One of the highlights of my preschool Christmases was the annual concert put on by the students of the Amaranth Elementary School. The entire community came out, packing into the local hall, bundled in our boots and parkas. We’d watch the kids perform and at the end of the night, Santa Claus showed up with a gift for every kid—even those of us too little to go to school. Even at that age, I knew Santa was pretend. It didn’t matter. I was all about the present.

Oddly enough, the concert I remember best was the one I had to miss. I’d come down with a dreadful cold and sore throat and tried to convince my parents I was well enough to attend. They weren’t buying it. Dad stayed home with me, if I remember right. My deep disappointment at having to stay behind was reduced when Mom and my siblings returned, bringing my still wrapped gift from Santa. It was a jigsaw puzzle.

By the time I hit Grade One (we had no Kindergarten), I felt more than ready to perform in my first Christmas concert. Our teacher, Mrs. Cooper, organized her class into a living tree. Dressed in green crepe paper and gold tinsel, we were somehow stacked in layers to form a glorious living Christmas tree. Some kids were sparkly ornaments. Others, decked out in wrapping paper, represented the gifts underneath. Each had a line to say.

If anyone thought to take a picture, I have never seen it—which is probably just as well. No photograph, especially in black and white, could ever reproduce the magnificence of that tree in my brain’s memory bank.

Of course, somebody had to play the star at the top. I always figured I was chosen for this distinction because I was the tallest in the class. Whatever the reason, I was thrilled. But how would I ever memorize all those lines?

Big sister helped, and I went over and over them. And over them. The night of the event, I remember our principal lifting me to the top of the step ladder or whatever they’d rigged up, decked out in shining gold tinsel and feeling like a star indeed. More than a half century later, I still remember my lines:

“I am the star, see its bright Christmas light
That shone on the manger that first Christmas night!”

Although I have since memorized many lines, none have stuck like the ones I learned as a six-year-old.

Did that first taste of the spotlight kindle inside me a flame which would lead to a lifelong interest in the stage and all things theatrical? Could be. I do know that when God places a dream in your heart, it does not easily die. And if it does, it wasn’t God who killed it.
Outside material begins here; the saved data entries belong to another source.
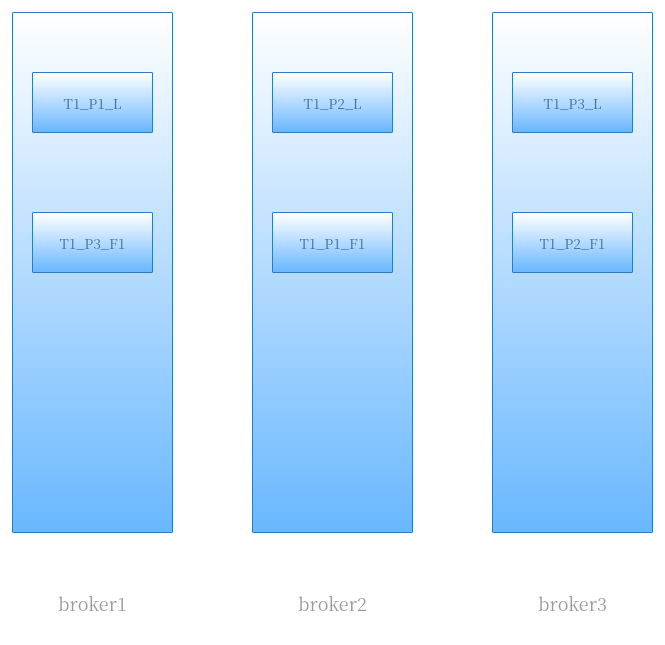
<!DOCTYPE html>
<html lang="en">
<head>
<meta charset="utf-8">
<title>Partition replicas across brokers</title>
<style>
  :root {
    --paper: #ffffff;
    --fill-top: #ffffff;
    --fill-bottom: #69b7ff;
    --outline: #2f7abf;
    --replica-text: #4a6f9c;
    --broker-text: #999999;
  }
  * { box-sizing: border-box; margin: 0; padding: 0; }
  body {
    width: 665px;
    height: 645px;
    overflow: hidden;
    background: var(--paper);
    font-family: "Noto Serif CJK SC", "Noto Serif CJK JP", "Noto Serif", serif;
    font-weight: 300;
  }
  .cluster {
    display: grid;
    grid-template-columns: repeat(3, 161px);
    column-gap: 79px;
    padding: 12px;
  }
  .partitions, .replica {
    border: 1px solid var(--outline);
    border-radius: 1px;
    background: linear-gradient(var(--fill-top), var(--fill-bottom));
  }
  .partitions {
    display: flex;
    flex-direction: column;
    align-items: center;
    gap: 79px;
    height: 521px;
    padding-top: 59px;
    list-style: none;
  }
  .replica {
    display: flex;
    align-items: center;
    justify-content: center;
    width: 121px;
    height: 61px;
    color: var(--replica-text);
    font-size: 14px;
    line-height: 20px;
    white-space: nowrap;
  }
  .broker-name {
    margin-top: 57px;
    color: var(--broker-text);
    font-size: 18px;
    font-weight: 300;
    line-height: 26px;
    text-align: center;
  }
</style>
</head>
<body>
<main class="cluster">
  <section class="broker">
    <ul class="partitions">
      <li class="replica">T1_P1_L</li>
      <li class="replica">T1_P3_F1</li>
    </ul>
    <h2 class="broker-name">broker1</h2>
  </section>
  <section class="broker">
    <ul class="partitions">
      <li class="replica">T1_P2_L</li>
      <li class="replica">T1_P1_F1</li>
    </ul>
    <h2 class="broker-name">broker2</h2>
  </section>
  <section class="broker">
    <ul class="partitions">
      <li class="replica">T1_P3_L</li>
      <li class="replica">T1_P2_F1</li>
    </ul>
    <h2 class="broker-name">broker3</h2>
  </section>
</main>
</body>
</html>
I see three lessons here for parents of young children. One, if you want your children to believe you about God (or anything else), don’t lie to them about Santa Claus. Two, whatever you want your kids to remember forever, get it into their heads early! And third, pay attention to their engagement level at concerts. You might just see a noteworthy glimpse into their future—a passion which you can play an important role in nurturing.